Dataset items:
————
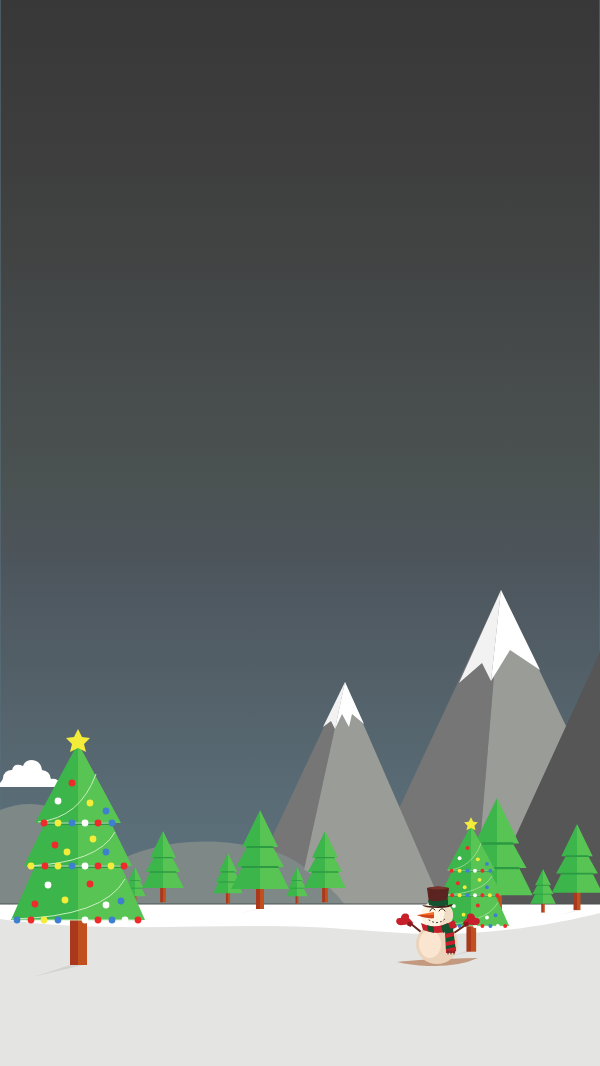
<!DOCTYPE html>
<html lang="en">
<head>
<meta charset="utf-8">
<title>Winter night with snowman</title>
<style>
:root {
  --night-top: #383838; --night-mid: #4b5252; --night-low: #5a6d77;
  --hill: #7d8887; --rock-dark: #757675; --rock-light: #999c97; --rock-far: #565656;
  --snow: #ffffff; --snow-shade: #e4e4e2; --cap-shade: #f2f2f3;
  --pine-dark: #3cb54a; --pine-light: #57c453; --pine-fold: #2b9a43;
  --trunk-dark: #a9381d; --trunk-light: #c2501f;
  --red: #ee2a2b; --yellow: #f4ec3a; --blue: #3f7fd0;
  --body: #ecd2b8; --body-light: #fae6d0; --hat: #5c2420; --scarf-green: #14532f; --scarf-red: #c8202b;
}
html, body { margin: 0; overflow: hidden; }
body { width: 600px; height: 1066px; }
svg { display: block; }
.hill { fill: var(--hill); }
.rock-dark { fill: var(--rock-dark); }
.rock-light { fill: var(--rock-light); }
.rock-far { fill: var(--rock-far); }
.snow { fill: var(--snow); }
.snow-shade { fill: var(--snow-shade); }
.cap-shade { fill: var(--cap-shade); }
.pine-dark { fill: var(--pine-dark); }
.pine-light { fill: var(--pine-light); }
.pine-fold { fill: var(--pine-fold); }
.trunk-dark { fill: var(--trunk-dark); }
.trunk-light { fill: var(--trunk-light); }
.r { fill: var(--red); }
.y { fill: var(--yellow); }
.b { fill: var(--blue); }
.w { fill: var(--snow); }
.wire { fill: none; stroke: #c9efc0; stroke-width: 1; }
.scarf-green { fill: var(--scarf-green); }
.scarf-red { fill: var(--scarf-red); }
.line { fill: none; stroke: #3b2a22; stroke-width: 1; stroke-linecap: round; }
.arm { fill: none; stroke: #6b2318; stroke-width: 2; stroke-linecap: round; }
</style>
</head>
<body>
<svg width="600" height="1066" viewBox="0 0 600 1066" role="img" aria-label="Snowy night landscape with mountains, pine trees, two decorated Christmas trees and a snowman">
  <defs>
    <linearGradient id="night" x1="0" y1="0" x2="0" y2="1">
      <stop offset="0" stop-color="var(--night-top)"/>
      <stop offset=".18" stop-color="#3e3e3e"/>
      <stop offset=".53" stop-color="var(--night-mid)"/>
      <stop offset=".62" stop-color="#4d555c"/>
      <stop offset=".9" stop-color="var(--night-low)"/>
      <stop offset="1" stop-color="#5d7480"/>
    </linearGradient>

    <g id="pine">
      <rect class="trunk-dark" x="-4" y="76" width="4" height="23"/>
      <rect class="trunk-light" x="0" y="76" width="4" height="23"/>
      <polygon class="pine-dark" points="0,0 -18,37 -13,37 -24,57 -18,57 -29,79 0,79"/>
      <polygon class="pine-light" points="0,0 18,37 13,37 24,57 18,57 29,79 0,79"/>
      <path class="pine-fold" d="M-13 36H13L14 38H-14ZM-18 56H18L19 58H-19Z"/>
    </g>

    <circle id="bulb" r="3.4"/>

    <g id="christmas-tree">
      <rect class="trunk-dark" x="-8" y="176" width="8" height="48"/>
      <rect class="trunk-light" x="0" y="176" width="9" height="48"/>
      <polygon class="pine-dark" points="0,2 -43,82 -33,82 -54,125 -43,125 -67,179 0,179"/>
      <polygon class="pine-light" points="0,2 43,82 33,82 54,125 43,125 67,179 0,179"/>
      <path class="pine-fold" d="M-33 81H33L34 84H-34ZM-43 124H43L44 127H-44Z"/>
      <path class="wire" d="M-40 81Q2 77 18 33M-51 125Q20 122 37 91M-66 178Q26 176 47 138M-33 82H34M-47 125H47M-61 179H61"/>
      <g class="r">
        <use href="#bulb" x="-34" y="82"/><use href="#bulb" x="20" y="82"/>
        <use href="#bulb" x="-33" y="125"/><use href="#bulb" x="20" y="125"/><use href="#bulb" x="46" y="125"/>
        <use href="#bulb" x="-47" y="179"/><use href="#bulb" x="20" y="179"/><use href="#bulb" x="60" y="179"/>
        <use href="#bulb" x="-6" y="42"/><use href="#bulb" x="-23" y="104"/><use href="#bulb" x="12" y="143"/><use href="#bulb" x="-43" y="163"/>
      </g>
      <g class="y">
        <use href="#bulb" x="-20" y="82"/><use href="#bulb" x="-47" y="125"/><use href="#bulb" x="-20" y="125"/><use href="#bulb" x="33" y="125"/>
        <use href="#bulb" x="-34" y="179"/><use href="#bulb" x="12" y="62"/><use href="#bulb" x="15" y="98"/>
        <use href="#bulb" x="-11" y="111"/><use href="#bulb" x="-13" y="159"/>
        <polygon points="0,-12 4,-4 12,-3 6,3 8,11 0,7 -8,11 -6,3 -12,-3 -4,-4"/>
      </g>
      <g class="b">
        <use href="#bulb" x="-6" y="82"/><use href="#bulb" x="34" y="82"/><use href="#bulb" x="-6" y="125"/>
        <use href="#bulb" x="-61" y="179"/><use href="#bulb" x="-20" y="179"/><use href="#bulb" x="34" y="179"/>
        <use href="#bulb" x="28" y="70"/><use href="#bulb" x="28" y="111"/><use href="#bulb" x="43" y="160"/>
      </g>
      <g class="w">
        <use href="#bulb" x="7" y="82"/><use href="#bulb" x="7" y="125"/><use href="#bulb" x="7" y="179"/><use href="#bulb" x="47" y="179"/>
        <use href="#bulb" x="-20" y="60"/><use href="#bulb" x="-30" y="144"/><use href="#bulb" x="28" y="164"/>
      </g>
    </g>

    <g id="mitten">
      <path class="scarf-red" d="M-1 6L-8 7Q-14 6-13 1Q-12-2-8-1Q-7-7-2-6Q2-5 1-1L5 3L2 8Z"/>
      <path d="M0 3L6 4L3 9L-1 7Z" fill="#8f1820"/>
    </g>
  </defs>

  <rect id="sky" width="600" height="906" fill="url(#night)"/>
  <path d="M.5 0V906M599.5 0V650" stroke="#58707c" opacity=".6"/>

  <g id="hills" class="hill">
    <path d="M0 810C24 800 48 803 66 814L110 905H0Z"/>
    <path d="M60 905C110 850 170 839 220 842C280 846 326 874 346 905Z"/>
  </g>

  <path id="cloud" class="snow" d="M0 787V783Q3 780 3 778Q4 770 12 770Q14 762 23 766Q25 760 32 760Q41 761 42 770Q50 771 51 779Q58 778 60 784L58 787Z"/>

  <g id="mountains">
    <g id="tall-mountain">
      <polygon class="rock-dark" points="501,590 360,892 360,905 475,905"/>
      <polygon class="rock-light" points="501,590 475,905 600,905 600,797"/>
      <polygon class="cap-shade" points="501,590 459,683 482,663 491,681"/>
      <polygon class="snow" points="501,590 491,681 510,650 540,670"/>
    </g>
    <polygon class="rock-far" points="600,652 484,905 600,905"/>
    <g id="small-mountain">
      <polygon class="rock-dark" points="345,682 258,867 301,892 336,728"/>
      <path class="hill" d="M250 845Q285 851 308 870L303 905H240Z"/>
      <polygon class="rock-light" points="345,682 304,870 346,905 442,905"/>
      <path class="hill" d="M303 869Q330 884 345 905H300Z"/>
      <polygon class="cap-shade" points="345,682 323,727 331,721 335,729"/>
      <polygon class="snow" points="345,682 335,729 342,714 349,727 352,714 364,724"/>
    </g>
  </g>

  <g id="ground">
    <rect class="snow" y="904" width="600" height="50"/>
    <path d="M0 904H600" stroke="#4d5254"/>
    <path class="snow-shade" d="M0 919C100 934 210 923 310 927C360 929 400 935 450 934C510 932 560 923 600 913V1066H0Z"/>
  </g>

  <g id="tree-shadows" fill="#d3d3d1">
    <path d="M70 965L33 977L87 964Z"/>
    <path d="M256 909L238 914L264 908Z" opacity=".4"/>
    <path d="M573 911L560 915L581 910Z" opacity=".4"/>
    <path d="M467 951L448 957L476 950Z"/>
  </g>

  <g id="pines">
    <use href="#pine" transform="translate(135 867) scale(.37)"/>
    <use href="#pine" transform="translate(163 831) scale(.72)"/>
    <use href="#pine" transform="translate(228 853) scale(.51)"/>
    <use href="#pine" transform="translate(260 810)"/>
    <use href="#pine" transform="translate(297 867) scale(.37)"/>
    <use href="#pine" transform="translate(325 831) scale(.72)"/>
    <use href="#pine" transform="translate(497 798) scale(1.23)"/>
    <use href="#pine" transform="translate(543 869) scale(.44)"/>
    <use href="#pine" transform="translate(577 824) scale(.87)"/>
  </g>

  <use href="#christmas-tree" transform="translate(78 741)"/>
  <use href="#christmas-tree" transform="translate(471 824) scale(.57)"/>

  <g id="snowman">
    <path d="M397 962Q420 959 478 958Q458 967 428 966Q410 965 397 962Z" fill="#c39a80"/>
    <path class="arm" d="M421 932L410 923M454 933L467 924"/>
    <use href="#mitten" transform="translate(408 919) scale(.9)"/>
    <use href="#mitten" transform="translate(468 919) scale(-.9 .9)"/>
    <ellipse cx="437" cy="944" rx="21" ry="20" fill="var(--body)"/>
    <ellipse cx="430" cy="944" rx="11" ry="14" fill="var(--body-light)"/>
    <ellipse cx="437" cy="915" rx="16" ry="14" fill="#fff3e2"/>
    <path d="M444 903Q455 908 452 920Q448 928 438 928Q447 917 444 903Z" fill="#f0dcc5"/>
    <g id="face">
      <path class="line" d="M430 911Q432 906 435 910M439 911Q442 906 445 911"/>
      <path d="M434 912L417 915Q425 919 434 918Z" fill="#f36b25"/>
      <path d="M434 915L417 915Q425 919 434 918Z" fill="#cf431d"/>
      <path class="line" d="M429 920Q438 926 446 918" stroke-dasharray="1 3" stroke-width="2"/>
    </g>
    <g id="scarf">
      <path class="scarf-red" d="M421 923Q436 931 454 920L457 927Q440 937 423 930Z"/>
      <path class="scarf-green" d="M427 925L434 927L434 933L428 931ZM441 926L448 923L451 930L443 933Z"/>
      <path class="scarf-green" d="M445 930L453 928L456 951L446 953Z"/>
      <path class="scarf-red" d="M445 934L454 932V936L446 938ZM446 942L455 940V944L446 946ZM446 949L456 947L455 953H446Z"/>
      <path class="line" d="M448 951V954M451 951V954M454 951V954" stroke="#fff3e2"/>
    </g>
    <g id="hat">
      <path d="M427 888Q438 885 449 888L447 903H429Z" fill="var(--hat)"/>
      <path d="M427 888Q438 885 449 888Q438 891 427 888Z" fill="#7d332b"/>
      <path class="scarf-green" d="M428 900Q438 903 448 899L448 905Q438 908 429 905Z"/>
      <path d="M422 905Q438 908 453 904Q452 908 438 908Q424 908 422 905Z" fill="#43201c"/>
    </g>
  </g>
</svg>
</body>
</html>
————
Work to complete ▸
Take every line above where "fold" appears and copy it.

Result below ▸
  --pine-dark: #3cb54a; --pine-light: #57c453; --pine-fold: #2b9a43;
.pine-fold { fill: var(--pine-fold); }
      <path class="pine-fold" d="M-13 36H13L14 38H-14ZM-18 56H18L19 58H-19Z"/>
      <path class="pine-fold" d="M-33 81H33L34 84H-34ZM-43 124H43L44 127H-44Z"/>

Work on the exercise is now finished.